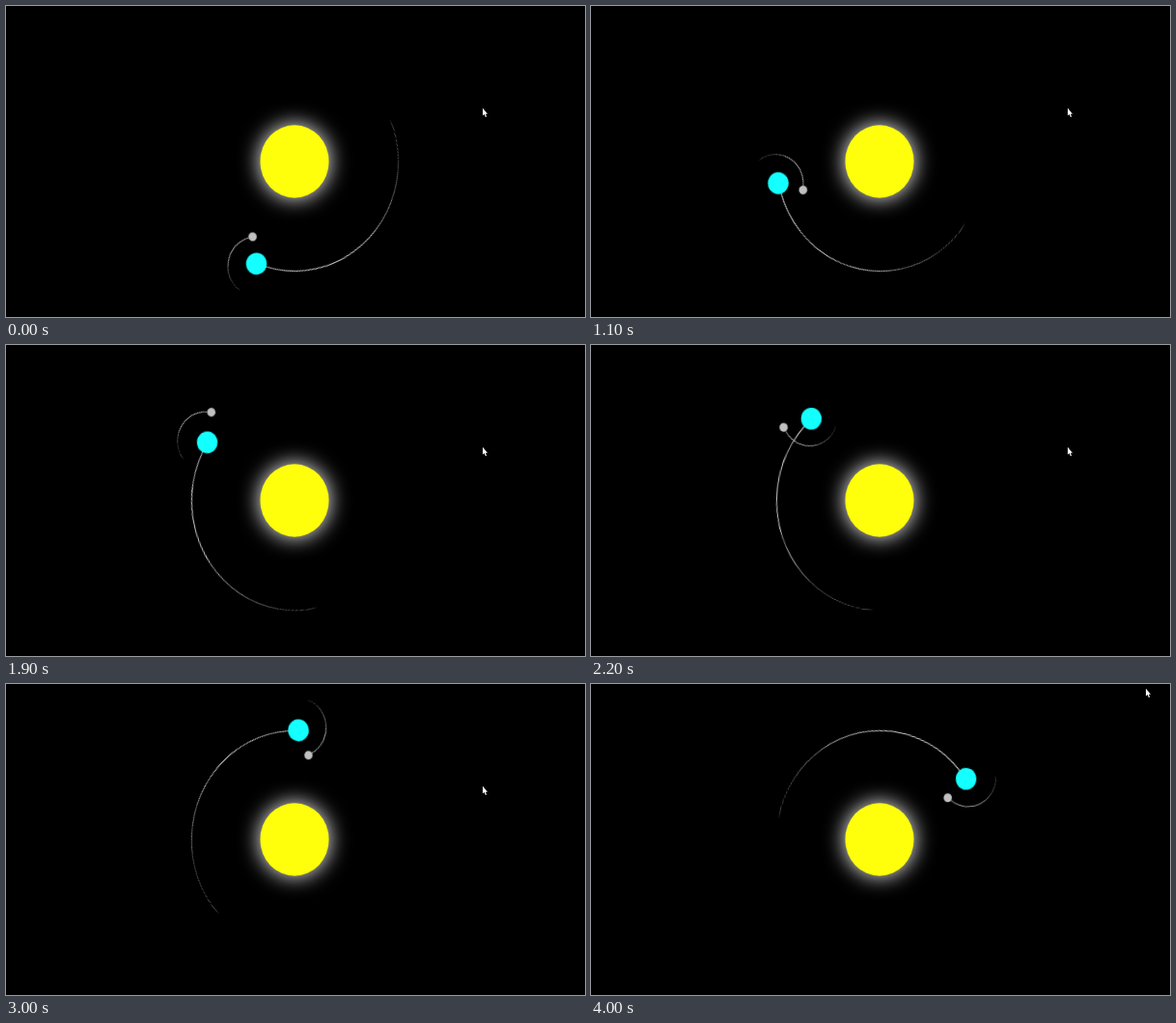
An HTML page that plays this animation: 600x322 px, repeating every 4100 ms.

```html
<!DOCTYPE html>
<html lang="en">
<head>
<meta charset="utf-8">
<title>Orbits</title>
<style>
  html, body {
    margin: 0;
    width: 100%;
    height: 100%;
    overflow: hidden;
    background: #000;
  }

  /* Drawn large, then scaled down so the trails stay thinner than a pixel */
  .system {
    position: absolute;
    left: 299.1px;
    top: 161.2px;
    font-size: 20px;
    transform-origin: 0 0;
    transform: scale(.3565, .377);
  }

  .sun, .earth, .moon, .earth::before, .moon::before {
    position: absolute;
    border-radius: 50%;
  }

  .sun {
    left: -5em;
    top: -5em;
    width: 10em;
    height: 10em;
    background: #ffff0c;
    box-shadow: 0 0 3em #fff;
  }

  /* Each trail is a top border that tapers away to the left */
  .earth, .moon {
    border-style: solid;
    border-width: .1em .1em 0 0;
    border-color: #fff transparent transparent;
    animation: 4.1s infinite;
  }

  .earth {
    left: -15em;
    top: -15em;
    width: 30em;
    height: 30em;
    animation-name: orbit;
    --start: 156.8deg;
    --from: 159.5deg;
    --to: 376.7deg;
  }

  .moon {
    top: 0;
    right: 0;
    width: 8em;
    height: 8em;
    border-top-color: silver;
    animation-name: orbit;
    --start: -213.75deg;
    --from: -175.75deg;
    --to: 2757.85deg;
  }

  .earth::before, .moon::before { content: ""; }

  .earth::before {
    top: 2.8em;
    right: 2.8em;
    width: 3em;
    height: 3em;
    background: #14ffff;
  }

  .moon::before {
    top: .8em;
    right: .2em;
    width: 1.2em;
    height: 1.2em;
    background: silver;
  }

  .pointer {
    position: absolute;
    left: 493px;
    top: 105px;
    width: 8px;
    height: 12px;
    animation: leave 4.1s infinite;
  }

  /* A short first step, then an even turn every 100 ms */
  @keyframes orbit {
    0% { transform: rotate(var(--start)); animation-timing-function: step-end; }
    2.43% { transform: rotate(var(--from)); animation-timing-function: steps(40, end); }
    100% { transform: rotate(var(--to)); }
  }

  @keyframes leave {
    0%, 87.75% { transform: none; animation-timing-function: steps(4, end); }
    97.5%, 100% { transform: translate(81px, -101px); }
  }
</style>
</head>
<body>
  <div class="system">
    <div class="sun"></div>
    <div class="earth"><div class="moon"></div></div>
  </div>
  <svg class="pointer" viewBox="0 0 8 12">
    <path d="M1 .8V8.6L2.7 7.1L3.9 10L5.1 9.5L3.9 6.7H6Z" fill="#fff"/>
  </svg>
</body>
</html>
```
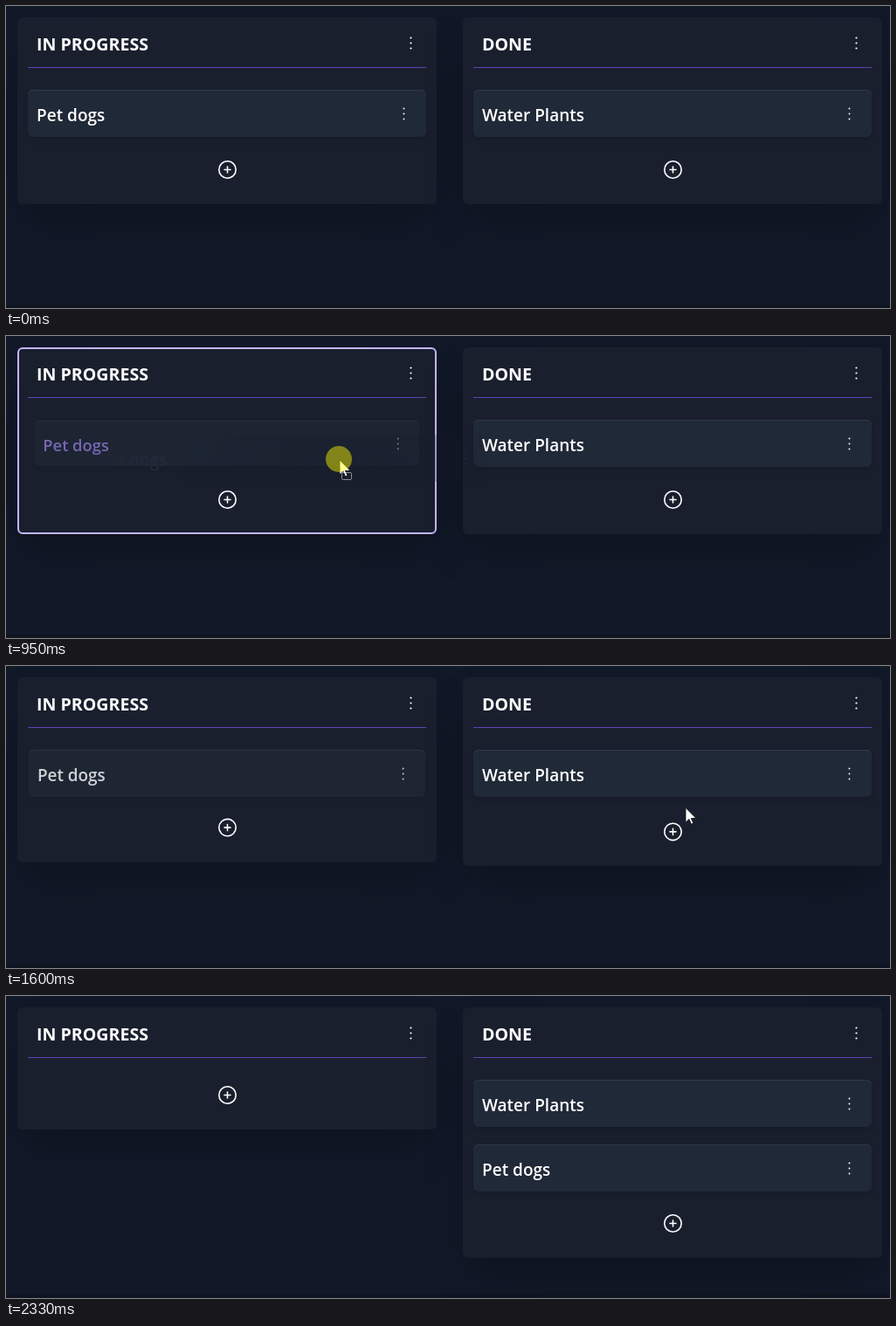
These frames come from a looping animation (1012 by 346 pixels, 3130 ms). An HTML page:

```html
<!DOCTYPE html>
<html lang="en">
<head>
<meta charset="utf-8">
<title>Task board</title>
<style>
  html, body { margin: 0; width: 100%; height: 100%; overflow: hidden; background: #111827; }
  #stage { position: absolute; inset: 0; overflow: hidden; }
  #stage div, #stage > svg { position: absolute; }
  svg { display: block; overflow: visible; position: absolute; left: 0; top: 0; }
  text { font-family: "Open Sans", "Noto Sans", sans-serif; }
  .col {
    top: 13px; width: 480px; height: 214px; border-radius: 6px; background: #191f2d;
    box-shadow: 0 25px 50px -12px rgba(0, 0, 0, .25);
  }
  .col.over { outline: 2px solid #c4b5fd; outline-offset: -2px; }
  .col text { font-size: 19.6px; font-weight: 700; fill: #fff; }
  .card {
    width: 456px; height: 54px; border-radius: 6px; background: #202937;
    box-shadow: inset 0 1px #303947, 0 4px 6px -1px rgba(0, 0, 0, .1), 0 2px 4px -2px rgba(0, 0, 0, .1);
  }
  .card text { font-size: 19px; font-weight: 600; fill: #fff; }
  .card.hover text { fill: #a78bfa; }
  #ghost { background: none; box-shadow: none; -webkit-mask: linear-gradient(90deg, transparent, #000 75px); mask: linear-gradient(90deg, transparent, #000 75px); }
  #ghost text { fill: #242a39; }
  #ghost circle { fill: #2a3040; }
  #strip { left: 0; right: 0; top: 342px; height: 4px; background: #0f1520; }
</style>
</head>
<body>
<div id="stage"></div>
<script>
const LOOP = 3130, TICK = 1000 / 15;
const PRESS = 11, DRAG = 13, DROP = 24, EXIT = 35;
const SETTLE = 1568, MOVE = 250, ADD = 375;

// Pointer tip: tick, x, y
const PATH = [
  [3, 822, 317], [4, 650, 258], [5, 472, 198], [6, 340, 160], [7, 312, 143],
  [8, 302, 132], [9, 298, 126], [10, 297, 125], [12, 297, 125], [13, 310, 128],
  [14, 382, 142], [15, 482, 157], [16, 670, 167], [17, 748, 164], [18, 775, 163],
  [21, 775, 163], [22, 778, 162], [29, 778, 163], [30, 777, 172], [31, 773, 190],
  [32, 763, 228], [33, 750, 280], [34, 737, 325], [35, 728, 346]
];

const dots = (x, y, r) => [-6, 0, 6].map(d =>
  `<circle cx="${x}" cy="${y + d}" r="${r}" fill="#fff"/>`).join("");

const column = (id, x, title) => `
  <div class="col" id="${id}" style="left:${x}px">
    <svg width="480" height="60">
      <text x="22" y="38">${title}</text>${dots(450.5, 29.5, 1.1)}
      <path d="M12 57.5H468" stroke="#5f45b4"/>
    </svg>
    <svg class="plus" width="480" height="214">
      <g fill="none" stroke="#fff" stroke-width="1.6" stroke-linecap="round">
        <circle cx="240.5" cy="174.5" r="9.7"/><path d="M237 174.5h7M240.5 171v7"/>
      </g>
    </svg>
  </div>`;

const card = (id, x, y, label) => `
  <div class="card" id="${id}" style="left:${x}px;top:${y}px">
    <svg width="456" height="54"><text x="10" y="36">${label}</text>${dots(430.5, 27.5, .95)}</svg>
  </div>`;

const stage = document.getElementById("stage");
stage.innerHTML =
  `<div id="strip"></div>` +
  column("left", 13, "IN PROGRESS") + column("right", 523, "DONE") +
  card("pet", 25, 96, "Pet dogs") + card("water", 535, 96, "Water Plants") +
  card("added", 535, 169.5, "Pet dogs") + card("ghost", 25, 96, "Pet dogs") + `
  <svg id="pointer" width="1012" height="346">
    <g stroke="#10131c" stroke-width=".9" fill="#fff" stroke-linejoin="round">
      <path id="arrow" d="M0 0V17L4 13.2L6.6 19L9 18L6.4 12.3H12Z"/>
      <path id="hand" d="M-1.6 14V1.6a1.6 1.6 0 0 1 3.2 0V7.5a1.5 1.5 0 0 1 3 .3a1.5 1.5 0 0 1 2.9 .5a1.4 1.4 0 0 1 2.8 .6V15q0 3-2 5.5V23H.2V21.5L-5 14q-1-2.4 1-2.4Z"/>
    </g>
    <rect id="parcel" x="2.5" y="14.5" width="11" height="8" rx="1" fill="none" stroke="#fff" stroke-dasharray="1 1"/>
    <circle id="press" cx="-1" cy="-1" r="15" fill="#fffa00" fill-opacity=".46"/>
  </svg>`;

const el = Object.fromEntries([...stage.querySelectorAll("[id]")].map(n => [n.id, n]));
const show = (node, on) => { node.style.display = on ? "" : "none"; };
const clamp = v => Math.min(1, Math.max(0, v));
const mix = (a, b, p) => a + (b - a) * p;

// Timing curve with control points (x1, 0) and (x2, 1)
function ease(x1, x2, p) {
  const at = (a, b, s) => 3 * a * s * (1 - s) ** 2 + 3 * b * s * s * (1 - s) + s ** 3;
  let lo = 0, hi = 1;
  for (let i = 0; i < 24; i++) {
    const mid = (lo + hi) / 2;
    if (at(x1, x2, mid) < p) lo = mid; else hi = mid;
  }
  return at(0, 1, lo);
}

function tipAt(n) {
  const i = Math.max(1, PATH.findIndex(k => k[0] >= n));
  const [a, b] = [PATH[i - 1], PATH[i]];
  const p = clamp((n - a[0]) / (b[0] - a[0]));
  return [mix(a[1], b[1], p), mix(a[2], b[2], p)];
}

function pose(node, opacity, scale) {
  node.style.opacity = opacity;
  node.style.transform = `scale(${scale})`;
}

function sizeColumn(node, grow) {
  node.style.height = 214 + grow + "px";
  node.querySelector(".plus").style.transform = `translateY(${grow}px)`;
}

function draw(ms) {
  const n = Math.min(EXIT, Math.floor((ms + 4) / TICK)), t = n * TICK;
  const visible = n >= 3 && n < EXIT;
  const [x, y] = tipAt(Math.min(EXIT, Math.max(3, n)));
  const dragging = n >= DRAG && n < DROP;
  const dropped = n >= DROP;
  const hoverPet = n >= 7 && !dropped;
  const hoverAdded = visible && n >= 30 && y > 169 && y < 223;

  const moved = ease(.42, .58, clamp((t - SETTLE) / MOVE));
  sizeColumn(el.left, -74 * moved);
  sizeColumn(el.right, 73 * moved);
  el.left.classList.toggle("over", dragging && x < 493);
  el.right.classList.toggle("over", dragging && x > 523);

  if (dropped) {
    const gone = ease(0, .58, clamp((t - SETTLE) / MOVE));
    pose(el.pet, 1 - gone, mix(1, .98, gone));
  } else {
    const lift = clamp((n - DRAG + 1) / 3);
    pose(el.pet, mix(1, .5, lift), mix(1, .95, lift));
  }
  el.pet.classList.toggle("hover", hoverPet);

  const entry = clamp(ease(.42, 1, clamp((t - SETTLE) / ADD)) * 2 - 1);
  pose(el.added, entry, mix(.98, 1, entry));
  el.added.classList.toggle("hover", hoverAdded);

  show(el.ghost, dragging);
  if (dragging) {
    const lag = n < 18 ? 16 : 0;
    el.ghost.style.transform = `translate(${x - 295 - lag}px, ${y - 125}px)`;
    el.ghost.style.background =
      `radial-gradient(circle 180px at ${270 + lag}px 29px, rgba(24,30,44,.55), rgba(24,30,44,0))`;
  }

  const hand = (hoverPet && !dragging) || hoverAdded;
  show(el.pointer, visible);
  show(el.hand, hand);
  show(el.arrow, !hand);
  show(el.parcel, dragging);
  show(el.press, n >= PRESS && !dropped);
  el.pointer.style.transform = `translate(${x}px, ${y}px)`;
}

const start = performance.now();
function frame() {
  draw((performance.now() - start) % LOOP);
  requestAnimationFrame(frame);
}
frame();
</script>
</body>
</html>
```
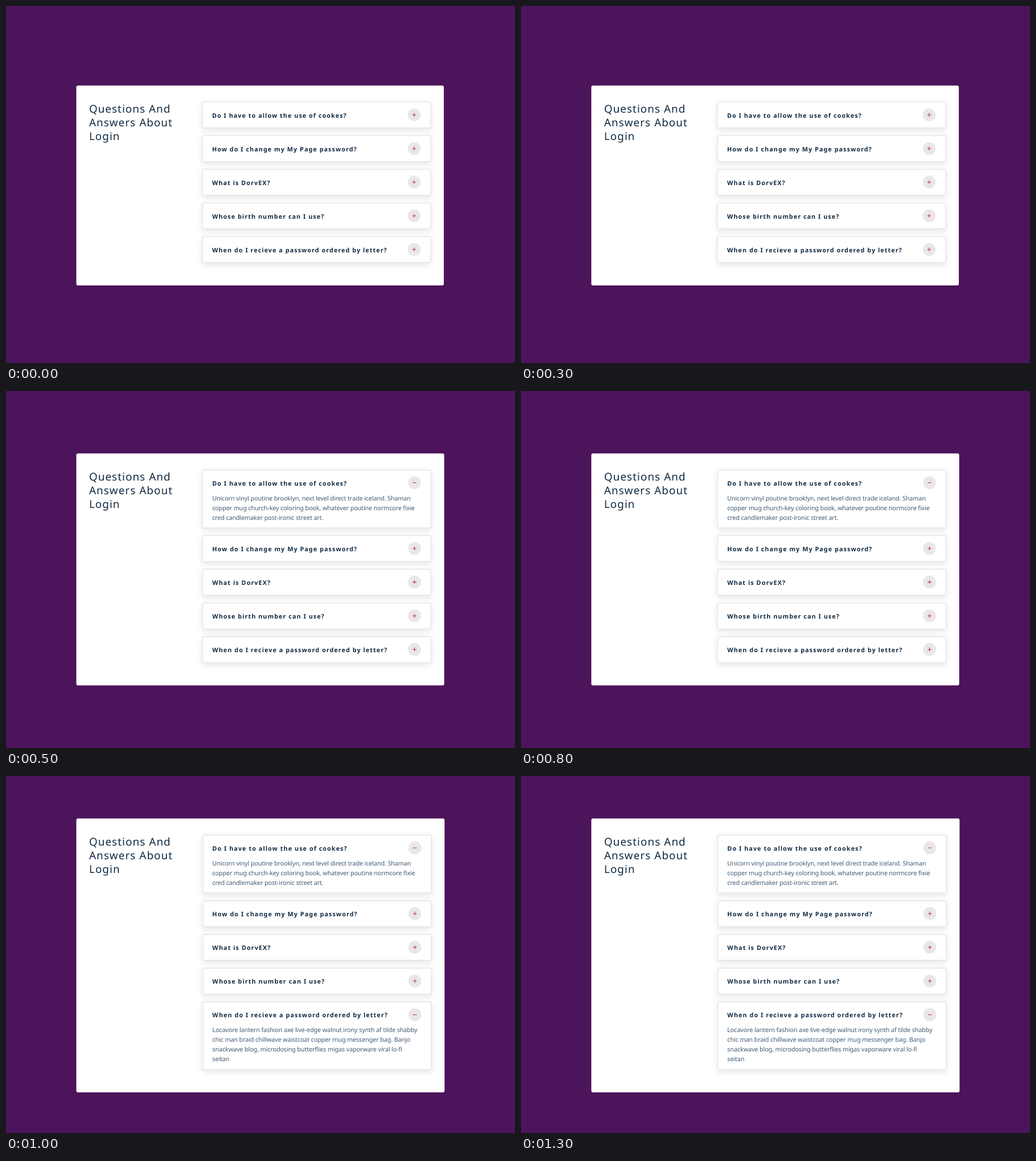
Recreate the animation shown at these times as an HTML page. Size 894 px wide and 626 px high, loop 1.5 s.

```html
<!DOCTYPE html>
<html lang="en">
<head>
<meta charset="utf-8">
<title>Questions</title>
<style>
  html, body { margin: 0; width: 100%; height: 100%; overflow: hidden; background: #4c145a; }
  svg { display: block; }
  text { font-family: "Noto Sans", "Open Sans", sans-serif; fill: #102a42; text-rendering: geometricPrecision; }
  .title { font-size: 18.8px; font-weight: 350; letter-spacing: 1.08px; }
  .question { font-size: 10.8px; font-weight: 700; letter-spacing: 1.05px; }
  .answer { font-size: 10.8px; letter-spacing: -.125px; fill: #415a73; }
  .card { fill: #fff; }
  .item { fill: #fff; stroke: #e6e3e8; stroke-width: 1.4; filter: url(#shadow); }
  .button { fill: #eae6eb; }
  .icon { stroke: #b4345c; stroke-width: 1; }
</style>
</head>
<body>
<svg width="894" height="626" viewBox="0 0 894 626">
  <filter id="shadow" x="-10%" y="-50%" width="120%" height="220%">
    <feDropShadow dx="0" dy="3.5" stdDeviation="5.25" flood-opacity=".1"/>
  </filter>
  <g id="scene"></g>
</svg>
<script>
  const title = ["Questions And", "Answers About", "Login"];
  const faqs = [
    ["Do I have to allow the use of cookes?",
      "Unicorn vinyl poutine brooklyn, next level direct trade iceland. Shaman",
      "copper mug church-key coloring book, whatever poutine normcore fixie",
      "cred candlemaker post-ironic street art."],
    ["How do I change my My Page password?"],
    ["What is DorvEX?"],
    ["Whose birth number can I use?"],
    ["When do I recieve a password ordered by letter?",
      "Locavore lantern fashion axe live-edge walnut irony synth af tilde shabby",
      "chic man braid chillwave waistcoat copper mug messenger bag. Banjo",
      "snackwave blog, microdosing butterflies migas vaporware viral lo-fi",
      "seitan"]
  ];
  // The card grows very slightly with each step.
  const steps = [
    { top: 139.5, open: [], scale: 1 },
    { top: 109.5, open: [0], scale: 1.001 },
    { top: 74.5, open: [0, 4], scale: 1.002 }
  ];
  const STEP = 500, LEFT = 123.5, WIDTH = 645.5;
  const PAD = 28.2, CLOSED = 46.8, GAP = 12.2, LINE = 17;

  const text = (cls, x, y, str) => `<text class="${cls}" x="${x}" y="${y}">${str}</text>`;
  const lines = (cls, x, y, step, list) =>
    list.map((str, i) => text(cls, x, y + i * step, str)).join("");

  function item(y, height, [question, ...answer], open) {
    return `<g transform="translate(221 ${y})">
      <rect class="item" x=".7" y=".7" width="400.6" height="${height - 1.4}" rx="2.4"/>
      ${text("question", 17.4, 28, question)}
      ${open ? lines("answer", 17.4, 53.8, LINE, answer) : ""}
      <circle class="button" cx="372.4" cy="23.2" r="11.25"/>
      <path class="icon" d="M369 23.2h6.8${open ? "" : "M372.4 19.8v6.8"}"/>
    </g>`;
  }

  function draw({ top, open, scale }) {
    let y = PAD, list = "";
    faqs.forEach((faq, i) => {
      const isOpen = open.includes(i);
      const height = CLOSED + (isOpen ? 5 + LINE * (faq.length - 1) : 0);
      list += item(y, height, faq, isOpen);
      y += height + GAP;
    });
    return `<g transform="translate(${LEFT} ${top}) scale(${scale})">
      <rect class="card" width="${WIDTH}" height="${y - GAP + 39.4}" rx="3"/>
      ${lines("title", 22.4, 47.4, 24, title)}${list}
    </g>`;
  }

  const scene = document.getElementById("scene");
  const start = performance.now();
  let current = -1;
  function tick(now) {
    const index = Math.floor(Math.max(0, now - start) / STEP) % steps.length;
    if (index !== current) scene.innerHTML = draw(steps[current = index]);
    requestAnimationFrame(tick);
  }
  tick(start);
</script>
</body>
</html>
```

▶ Directions for this task: One number and nothing else is the answer: how many lines of the material include "moon".

▶ Solution to the exercise: 6